A couple of weeks ago I was lucky enough to photograph a wedding for a good friend that I have known for many years now. I believe I also got the job because Debbie really understands and ‘gets’ the style and approach to my wedding photography. It wasn’t just a case of “Oh I know, Steve photographs weddings, we can just get him to do it.” I am no stranger to photographing friends weddings either, it was back in 2007 in Malta armed with several rolls of film that I first shot my first wedding for Lee and Kelly. Kelly always jokes when looking at my work now saying “You weren’t this good when you photographed our wedding…” at least I hope she’s joking, because truth be told it was those photographs, and the praise that came from them, that set me down this path of documentary wedding photography. I was told we just want a couple of family shots, a few nice ones of us and the rest just do what you want. It was this freedom and the realisation that actually a lot of people do want my style of photography that made me think, well I enjoy shooting weddings this way, so let’s give it a go.
For me, shooting Debbie and Matt’s wedding at Hayne Barn was a great experience and one that, had it been back in 2007 I would have certainly struggled to cope with as the conditions were challenging to say the least. We had thunder, hail stones, torrential rain and sleet, we had harsh bright sunshine and low soft directional light, there was the wonderful soft diffused light that comes from shooting in a marquee to the ceremony room which was practically in the dark all but for one small window light that was partially blocked by the registrar. Having all these scenarios thrown at me as a photographer in 2007, I probably would not have known where to start, in fact I may even have given up there and then. However, I now have the skills and the right equipment for all these situations and more importantly knew how and when to utilise them.

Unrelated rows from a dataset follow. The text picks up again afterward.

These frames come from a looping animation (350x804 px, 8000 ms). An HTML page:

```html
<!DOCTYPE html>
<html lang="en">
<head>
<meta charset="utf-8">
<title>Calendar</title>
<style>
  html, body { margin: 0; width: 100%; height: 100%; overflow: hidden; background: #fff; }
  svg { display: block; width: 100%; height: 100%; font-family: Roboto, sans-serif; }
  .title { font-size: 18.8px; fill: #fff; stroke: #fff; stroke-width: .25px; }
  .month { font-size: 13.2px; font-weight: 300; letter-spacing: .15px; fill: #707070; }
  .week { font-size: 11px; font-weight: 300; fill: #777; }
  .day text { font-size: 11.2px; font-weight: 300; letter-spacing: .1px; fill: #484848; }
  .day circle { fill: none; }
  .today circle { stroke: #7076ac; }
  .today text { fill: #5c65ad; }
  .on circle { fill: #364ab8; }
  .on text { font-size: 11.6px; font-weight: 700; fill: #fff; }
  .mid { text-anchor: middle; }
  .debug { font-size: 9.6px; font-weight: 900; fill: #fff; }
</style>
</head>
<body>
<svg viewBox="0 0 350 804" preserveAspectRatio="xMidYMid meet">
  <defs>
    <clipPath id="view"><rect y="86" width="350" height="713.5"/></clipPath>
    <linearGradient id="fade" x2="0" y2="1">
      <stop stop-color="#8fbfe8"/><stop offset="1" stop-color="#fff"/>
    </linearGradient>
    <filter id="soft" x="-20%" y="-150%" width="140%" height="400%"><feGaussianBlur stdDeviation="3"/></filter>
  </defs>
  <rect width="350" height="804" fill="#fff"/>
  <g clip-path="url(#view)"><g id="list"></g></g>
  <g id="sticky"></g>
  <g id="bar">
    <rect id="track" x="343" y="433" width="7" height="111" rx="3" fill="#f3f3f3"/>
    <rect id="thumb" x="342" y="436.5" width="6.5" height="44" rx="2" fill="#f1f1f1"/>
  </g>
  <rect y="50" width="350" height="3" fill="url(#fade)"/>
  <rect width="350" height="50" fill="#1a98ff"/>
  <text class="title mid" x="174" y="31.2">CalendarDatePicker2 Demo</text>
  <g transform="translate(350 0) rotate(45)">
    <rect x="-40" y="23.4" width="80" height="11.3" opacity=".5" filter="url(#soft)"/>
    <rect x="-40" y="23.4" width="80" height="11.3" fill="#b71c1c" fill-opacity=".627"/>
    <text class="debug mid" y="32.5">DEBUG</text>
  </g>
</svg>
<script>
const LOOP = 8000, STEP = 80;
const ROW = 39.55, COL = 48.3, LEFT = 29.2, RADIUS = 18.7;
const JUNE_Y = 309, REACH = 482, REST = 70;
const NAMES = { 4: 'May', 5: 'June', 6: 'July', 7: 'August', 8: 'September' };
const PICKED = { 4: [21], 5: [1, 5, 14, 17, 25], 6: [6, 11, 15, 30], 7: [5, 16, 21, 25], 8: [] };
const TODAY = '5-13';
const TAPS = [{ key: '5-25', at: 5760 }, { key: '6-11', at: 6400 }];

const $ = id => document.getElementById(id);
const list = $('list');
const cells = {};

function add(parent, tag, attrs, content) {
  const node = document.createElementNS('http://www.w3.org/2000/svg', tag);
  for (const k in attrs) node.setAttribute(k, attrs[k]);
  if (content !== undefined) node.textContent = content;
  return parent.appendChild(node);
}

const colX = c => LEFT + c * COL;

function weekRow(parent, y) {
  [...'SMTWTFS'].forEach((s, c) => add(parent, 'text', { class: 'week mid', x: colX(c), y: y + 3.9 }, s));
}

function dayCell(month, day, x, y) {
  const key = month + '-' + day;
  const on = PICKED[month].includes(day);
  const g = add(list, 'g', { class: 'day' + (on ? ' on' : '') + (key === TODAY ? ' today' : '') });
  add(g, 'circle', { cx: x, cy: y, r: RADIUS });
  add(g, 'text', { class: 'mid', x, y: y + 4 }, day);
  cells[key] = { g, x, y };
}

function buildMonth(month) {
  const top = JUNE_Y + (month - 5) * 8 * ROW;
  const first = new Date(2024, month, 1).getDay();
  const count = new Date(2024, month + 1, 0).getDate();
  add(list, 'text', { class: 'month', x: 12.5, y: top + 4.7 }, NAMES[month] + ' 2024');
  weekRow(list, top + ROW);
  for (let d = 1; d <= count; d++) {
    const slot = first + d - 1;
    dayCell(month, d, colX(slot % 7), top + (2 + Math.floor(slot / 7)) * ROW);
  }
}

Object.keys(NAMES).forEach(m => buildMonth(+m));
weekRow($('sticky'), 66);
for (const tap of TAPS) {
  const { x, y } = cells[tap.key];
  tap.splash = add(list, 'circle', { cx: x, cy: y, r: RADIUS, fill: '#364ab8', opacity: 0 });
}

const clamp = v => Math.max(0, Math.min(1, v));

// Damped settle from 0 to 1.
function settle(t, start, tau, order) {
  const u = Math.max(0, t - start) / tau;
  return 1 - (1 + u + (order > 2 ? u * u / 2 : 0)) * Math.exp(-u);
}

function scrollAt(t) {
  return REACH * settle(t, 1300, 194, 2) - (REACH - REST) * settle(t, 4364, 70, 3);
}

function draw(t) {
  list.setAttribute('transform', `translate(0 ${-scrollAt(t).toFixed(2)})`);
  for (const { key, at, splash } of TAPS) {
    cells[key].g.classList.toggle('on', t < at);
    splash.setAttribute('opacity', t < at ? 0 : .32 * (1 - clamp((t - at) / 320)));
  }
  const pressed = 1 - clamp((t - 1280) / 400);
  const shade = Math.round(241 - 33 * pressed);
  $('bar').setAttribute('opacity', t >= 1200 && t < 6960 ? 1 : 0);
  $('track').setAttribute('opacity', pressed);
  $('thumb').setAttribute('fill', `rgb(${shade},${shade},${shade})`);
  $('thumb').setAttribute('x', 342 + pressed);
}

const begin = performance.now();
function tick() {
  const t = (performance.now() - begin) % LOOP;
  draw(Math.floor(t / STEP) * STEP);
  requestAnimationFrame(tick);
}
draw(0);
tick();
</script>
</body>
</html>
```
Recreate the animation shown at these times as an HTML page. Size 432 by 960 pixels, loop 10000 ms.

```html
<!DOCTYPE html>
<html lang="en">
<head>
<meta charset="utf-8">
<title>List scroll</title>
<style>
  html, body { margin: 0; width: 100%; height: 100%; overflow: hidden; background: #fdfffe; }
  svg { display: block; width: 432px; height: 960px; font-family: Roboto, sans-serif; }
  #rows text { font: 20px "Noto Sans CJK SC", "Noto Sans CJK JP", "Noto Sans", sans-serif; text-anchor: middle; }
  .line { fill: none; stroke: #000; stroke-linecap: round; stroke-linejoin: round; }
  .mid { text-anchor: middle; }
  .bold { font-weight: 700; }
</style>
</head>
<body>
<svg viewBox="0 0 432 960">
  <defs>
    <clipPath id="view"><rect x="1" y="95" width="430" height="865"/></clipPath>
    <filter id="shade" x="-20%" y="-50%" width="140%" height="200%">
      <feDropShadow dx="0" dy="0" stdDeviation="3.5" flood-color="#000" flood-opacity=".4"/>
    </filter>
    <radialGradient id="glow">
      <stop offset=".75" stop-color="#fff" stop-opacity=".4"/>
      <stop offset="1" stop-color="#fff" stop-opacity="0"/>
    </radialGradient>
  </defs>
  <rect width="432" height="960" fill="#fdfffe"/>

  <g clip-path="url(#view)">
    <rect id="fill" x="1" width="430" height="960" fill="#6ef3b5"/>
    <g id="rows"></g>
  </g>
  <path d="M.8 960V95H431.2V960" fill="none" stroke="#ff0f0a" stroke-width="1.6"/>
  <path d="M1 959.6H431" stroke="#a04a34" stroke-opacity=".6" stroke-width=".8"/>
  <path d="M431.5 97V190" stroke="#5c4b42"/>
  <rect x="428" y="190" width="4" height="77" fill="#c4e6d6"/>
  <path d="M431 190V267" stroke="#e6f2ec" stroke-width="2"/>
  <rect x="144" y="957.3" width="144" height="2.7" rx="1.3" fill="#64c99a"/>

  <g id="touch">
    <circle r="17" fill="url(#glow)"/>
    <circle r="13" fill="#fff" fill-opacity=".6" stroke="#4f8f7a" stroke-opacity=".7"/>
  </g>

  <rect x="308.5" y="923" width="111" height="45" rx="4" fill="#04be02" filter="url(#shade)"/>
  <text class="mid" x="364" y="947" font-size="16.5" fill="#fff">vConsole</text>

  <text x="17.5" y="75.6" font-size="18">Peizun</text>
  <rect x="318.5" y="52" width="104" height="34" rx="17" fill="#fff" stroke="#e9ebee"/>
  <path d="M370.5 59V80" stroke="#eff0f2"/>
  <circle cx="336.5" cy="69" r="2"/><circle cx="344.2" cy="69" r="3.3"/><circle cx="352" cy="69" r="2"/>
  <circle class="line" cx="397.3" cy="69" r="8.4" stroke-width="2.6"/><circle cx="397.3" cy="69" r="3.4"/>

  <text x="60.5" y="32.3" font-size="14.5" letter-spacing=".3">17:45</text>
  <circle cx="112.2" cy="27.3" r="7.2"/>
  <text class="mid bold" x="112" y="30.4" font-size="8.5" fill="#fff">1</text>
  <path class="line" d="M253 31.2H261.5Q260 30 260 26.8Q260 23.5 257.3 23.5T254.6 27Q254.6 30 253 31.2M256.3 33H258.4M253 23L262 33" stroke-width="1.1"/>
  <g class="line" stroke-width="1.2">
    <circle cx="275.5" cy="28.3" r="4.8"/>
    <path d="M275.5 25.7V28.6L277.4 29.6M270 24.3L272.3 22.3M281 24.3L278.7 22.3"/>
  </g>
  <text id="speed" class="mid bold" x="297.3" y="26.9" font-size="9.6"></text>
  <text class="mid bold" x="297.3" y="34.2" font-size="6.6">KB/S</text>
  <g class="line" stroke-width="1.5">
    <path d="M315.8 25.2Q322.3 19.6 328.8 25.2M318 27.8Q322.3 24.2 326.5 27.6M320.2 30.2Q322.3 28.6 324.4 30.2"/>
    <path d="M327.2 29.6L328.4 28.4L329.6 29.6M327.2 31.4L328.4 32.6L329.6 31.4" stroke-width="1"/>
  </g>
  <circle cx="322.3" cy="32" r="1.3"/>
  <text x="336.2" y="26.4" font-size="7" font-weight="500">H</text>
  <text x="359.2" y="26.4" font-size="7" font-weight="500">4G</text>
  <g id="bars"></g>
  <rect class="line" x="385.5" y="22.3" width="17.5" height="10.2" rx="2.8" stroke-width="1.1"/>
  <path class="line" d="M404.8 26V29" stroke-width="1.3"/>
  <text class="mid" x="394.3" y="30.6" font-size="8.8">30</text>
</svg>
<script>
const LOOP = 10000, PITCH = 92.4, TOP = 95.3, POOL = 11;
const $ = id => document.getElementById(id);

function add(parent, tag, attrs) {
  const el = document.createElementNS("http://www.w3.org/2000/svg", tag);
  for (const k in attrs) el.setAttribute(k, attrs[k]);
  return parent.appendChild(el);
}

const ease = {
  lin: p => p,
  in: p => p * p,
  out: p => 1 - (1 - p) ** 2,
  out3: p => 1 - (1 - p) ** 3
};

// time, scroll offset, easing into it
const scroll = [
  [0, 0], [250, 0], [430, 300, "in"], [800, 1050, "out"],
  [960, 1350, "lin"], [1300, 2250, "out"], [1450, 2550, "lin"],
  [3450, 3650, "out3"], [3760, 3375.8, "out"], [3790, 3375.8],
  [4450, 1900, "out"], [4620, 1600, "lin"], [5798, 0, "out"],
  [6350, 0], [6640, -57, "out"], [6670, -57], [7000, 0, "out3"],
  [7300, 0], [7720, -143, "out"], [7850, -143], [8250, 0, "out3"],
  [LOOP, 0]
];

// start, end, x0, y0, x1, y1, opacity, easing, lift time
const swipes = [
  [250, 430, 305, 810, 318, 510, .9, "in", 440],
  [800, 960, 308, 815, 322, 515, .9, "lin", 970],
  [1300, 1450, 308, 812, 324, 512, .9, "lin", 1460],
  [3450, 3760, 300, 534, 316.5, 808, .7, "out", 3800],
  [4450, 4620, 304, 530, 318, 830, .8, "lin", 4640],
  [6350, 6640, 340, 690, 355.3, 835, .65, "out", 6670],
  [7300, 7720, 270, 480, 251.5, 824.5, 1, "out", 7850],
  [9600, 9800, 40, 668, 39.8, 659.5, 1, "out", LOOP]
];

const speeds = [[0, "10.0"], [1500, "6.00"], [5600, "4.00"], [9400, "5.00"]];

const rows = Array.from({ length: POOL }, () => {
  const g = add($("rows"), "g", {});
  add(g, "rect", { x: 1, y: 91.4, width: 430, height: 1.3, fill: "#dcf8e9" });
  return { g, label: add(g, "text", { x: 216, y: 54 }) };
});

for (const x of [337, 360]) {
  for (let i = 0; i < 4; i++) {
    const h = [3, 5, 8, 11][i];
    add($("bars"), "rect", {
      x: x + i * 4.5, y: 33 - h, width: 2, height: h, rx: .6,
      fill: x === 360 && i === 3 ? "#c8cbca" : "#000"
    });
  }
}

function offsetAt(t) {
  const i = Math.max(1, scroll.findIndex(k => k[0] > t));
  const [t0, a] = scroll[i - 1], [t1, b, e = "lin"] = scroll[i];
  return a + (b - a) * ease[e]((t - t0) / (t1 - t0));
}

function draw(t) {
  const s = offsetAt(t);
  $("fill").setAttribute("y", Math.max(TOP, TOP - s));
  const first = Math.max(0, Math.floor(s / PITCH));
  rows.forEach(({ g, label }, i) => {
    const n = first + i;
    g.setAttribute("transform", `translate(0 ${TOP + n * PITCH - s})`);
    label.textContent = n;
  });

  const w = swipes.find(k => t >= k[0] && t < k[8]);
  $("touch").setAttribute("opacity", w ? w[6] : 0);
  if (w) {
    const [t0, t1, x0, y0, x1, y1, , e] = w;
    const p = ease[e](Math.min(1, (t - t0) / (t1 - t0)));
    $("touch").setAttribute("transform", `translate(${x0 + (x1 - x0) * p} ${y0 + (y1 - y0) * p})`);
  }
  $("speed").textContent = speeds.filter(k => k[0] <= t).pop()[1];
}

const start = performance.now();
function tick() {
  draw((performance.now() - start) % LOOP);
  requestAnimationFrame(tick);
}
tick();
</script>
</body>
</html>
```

I am so glad Debbie and Matt chose me professionally and personally as I would have felt a deep sense of regret leaving it in someone else’s hands. A question asked… does it feel different shooting a wedding with friends rather than people you don’t know? The answer is no, because interactions and light are what I look for on a wedding day regardless of friends or strangers…. light is light.